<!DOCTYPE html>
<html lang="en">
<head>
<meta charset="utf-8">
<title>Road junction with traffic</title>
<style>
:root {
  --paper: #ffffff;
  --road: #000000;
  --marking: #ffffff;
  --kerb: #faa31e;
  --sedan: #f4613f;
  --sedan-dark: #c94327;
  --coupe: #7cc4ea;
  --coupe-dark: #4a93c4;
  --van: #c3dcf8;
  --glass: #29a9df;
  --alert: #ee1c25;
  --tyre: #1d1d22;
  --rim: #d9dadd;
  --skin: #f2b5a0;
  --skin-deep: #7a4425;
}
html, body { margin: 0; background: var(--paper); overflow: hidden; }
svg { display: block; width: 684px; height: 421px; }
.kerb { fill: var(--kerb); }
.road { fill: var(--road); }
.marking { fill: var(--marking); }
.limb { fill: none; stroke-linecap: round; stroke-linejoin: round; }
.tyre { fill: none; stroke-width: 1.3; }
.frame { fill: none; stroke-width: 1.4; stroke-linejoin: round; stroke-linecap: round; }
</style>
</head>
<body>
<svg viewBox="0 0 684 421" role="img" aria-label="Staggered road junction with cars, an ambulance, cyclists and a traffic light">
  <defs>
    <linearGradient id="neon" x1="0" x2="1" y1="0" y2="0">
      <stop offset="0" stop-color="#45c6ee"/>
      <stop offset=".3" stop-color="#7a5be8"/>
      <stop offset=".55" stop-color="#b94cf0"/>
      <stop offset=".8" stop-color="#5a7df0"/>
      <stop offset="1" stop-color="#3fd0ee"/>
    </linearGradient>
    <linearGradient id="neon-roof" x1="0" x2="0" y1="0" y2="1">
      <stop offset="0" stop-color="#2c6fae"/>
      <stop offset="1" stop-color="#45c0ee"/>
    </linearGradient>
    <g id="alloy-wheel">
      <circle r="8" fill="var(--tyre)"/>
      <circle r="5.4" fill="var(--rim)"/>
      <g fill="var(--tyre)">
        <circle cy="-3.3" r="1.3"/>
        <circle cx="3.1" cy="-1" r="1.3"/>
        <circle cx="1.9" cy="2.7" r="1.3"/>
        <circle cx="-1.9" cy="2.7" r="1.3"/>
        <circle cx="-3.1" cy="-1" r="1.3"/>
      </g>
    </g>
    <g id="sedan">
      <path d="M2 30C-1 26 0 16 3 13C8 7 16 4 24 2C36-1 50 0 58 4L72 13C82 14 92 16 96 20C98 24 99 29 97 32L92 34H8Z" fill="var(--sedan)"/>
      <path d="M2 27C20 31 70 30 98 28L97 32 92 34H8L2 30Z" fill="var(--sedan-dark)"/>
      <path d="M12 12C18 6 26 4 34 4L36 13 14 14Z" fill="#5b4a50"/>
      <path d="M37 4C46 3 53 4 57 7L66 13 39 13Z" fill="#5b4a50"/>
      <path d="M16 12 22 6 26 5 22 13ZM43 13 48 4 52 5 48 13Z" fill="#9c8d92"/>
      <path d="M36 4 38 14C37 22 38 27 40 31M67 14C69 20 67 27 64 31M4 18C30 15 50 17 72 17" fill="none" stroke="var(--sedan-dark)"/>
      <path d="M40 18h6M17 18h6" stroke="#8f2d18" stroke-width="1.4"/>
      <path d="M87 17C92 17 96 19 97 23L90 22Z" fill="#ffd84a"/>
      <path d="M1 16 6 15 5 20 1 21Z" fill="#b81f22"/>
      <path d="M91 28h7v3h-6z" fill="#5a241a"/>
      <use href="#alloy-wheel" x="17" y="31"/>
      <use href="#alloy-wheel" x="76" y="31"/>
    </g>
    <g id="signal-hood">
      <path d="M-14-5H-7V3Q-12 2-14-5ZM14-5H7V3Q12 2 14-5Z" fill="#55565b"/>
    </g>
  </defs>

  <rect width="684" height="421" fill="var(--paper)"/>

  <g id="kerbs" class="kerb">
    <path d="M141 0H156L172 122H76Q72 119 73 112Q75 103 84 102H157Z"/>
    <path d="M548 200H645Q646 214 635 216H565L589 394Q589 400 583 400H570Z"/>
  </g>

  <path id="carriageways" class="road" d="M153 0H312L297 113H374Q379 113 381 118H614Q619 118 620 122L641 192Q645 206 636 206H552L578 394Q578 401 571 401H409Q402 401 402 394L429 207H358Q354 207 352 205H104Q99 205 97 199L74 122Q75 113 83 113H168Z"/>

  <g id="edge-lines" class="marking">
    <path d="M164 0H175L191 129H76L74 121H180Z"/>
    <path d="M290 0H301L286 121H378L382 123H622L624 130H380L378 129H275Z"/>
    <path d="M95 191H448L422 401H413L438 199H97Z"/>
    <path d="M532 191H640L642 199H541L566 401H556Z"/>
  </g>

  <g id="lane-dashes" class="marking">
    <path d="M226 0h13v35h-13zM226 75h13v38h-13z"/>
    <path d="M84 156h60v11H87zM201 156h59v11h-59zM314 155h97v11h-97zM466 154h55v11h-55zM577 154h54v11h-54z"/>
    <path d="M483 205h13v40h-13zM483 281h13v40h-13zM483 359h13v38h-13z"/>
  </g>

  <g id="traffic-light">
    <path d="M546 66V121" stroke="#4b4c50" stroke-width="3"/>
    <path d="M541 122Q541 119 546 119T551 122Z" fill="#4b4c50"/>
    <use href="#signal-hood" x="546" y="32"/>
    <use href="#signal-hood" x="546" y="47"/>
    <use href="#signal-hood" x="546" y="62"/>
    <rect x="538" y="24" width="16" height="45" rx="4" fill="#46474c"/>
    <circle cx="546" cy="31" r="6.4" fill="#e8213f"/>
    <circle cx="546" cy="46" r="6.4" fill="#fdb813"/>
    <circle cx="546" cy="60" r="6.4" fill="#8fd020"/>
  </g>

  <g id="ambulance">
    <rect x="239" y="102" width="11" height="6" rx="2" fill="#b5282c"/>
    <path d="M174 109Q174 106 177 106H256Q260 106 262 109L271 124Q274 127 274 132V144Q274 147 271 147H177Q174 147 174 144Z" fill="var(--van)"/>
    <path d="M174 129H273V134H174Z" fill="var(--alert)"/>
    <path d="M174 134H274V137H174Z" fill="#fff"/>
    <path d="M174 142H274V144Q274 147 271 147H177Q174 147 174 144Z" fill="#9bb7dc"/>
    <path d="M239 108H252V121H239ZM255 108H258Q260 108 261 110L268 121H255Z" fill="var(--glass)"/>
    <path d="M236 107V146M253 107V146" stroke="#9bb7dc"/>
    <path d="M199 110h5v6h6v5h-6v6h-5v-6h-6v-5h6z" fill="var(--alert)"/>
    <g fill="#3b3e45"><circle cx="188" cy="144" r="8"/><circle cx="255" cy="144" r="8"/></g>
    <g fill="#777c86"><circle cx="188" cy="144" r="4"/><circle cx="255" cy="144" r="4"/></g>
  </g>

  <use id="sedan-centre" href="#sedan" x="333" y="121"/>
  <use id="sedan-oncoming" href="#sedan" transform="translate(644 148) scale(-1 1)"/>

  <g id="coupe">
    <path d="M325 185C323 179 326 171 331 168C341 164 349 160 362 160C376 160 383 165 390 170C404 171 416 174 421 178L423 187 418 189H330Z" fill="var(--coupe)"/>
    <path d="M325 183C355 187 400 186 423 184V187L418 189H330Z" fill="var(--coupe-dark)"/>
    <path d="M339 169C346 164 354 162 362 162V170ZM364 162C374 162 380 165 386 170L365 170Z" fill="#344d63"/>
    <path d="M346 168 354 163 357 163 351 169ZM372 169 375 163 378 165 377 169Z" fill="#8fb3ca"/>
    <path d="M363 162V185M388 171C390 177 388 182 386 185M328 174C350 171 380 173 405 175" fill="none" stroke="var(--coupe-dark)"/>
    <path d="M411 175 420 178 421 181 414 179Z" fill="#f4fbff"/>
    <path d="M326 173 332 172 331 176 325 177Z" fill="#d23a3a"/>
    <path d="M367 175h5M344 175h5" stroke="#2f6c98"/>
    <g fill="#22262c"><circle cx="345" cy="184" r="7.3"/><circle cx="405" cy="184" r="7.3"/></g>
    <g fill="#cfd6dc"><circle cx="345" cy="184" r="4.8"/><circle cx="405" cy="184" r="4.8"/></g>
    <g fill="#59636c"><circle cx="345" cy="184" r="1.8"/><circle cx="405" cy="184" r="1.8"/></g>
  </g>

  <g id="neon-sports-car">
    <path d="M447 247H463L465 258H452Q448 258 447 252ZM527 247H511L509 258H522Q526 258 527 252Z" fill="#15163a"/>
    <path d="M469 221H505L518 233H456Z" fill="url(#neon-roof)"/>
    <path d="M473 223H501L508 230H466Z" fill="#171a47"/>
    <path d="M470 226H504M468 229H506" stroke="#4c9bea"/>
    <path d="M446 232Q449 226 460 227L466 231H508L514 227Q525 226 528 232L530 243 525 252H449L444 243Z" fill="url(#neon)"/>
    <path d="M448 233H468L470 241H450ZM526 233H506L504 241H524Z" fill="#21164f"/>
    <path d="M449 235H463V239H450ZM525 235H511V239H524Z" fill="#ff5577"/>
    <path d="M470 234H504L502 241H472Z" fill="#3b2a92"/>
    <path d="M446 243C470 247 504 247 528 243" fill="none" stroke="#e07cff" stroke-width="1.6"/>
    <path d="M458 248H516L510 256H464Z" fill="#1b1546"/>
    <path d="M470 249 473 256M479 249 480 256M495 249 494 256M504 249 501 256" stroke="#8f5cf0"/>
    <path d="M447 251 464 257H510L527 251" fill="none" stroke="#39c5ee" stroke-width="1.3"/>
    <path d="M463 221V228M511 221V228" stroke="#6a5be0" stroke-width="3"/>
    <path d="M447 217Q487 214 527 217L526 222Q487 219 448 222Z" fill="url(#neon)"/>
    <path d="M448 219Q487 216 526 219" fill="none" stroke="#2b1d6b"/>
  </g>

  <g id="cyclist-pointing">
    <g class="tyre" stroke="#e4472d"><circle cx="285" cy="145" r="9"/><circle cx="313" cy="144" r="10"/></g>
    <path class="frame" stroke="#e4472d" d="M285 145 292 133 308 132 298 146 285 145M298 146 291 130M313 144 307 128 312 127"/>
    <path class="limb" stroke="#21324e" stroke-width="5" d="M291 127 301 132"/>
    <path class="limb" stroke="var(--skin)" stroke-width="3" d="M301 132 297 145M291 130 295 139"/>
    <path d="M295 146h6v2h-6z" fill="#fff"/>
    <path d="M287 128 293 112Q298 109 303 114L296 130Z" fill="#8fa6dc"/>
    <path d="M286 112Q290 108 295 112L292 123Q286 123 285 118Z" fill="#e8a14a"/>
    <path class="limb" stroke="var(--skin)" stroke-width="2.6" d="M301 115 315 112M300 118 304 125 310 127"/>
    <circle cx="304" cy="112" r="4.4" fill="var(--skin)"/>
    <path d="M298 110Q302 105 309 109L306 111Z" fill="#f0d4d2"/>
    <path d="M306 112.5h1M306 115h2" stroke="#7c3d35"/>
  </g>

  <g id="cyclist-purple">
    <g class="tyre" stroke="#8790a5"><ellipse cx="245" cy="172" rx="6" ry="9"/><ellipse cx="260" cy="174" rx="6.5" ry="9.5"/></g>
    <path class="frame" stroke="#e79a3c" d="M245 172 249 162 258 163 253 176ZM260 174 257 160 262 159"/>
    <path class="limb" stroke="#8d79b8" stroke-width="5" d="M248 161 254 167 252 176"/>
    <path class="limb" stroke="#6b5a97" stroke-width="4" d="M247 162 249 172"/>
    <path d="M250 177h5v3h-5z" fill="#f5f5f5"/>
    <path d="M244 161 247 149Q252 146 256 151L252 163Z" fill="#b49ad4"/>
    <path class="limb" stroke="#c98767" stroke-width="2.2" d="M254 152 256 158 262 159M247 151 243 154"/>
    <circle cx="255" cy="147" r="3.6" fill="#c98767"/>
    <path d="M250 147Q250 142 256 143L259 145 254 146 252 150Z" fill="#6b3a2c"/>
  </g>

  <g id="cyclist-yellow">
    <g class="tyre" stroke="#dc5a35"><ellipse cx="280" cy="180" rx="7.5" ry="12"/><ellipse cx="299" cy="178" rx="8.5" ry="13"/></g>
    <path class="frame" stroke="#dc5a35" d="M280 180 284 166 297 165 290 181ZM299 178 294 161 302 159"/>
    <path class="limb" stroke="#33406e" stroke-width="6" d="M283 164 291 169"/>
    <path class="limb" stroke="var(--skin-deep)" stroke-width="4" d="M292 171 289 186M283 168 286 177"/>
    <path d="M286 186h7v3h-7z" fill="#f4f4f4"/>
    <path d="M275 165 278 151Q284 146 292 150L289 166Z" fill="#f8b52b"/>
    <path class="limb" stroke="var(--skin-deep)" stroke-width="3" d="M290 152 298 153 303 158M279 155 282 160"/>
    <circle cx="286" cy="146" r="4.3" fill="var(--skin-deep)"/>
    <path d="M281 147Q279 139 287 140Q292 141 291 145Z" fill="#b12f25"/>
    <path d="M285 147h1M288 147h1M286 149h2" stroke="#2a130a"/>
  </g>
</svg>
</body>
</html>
################
Copy range, inclusive: the line holding "217Q487 214 527" to the line holding "145 292 133". Reproduce exactly those lines of the records above and no others.

    <path d="M447 217Q487 214 527 217L526 222Q487 219 448 222Z" fill="url(#neon)"/>
    <path d="M448 219Q487 216 526 219" fill="none" stroke="#2b1d6b"/>
  </g>

  <g id="cyclist-pointing">
    <g class="tyre" stroke="#e4472d"><circle cx="285" cy="145" r="9"/><circle cx="313" cy="144" r="10"/></g>
    <path class="frame" stroke="#e4472d" d="M285 145 292 133 308 132 298 146 285 145M298 146 291 130M313 144 307 128 312 127"/>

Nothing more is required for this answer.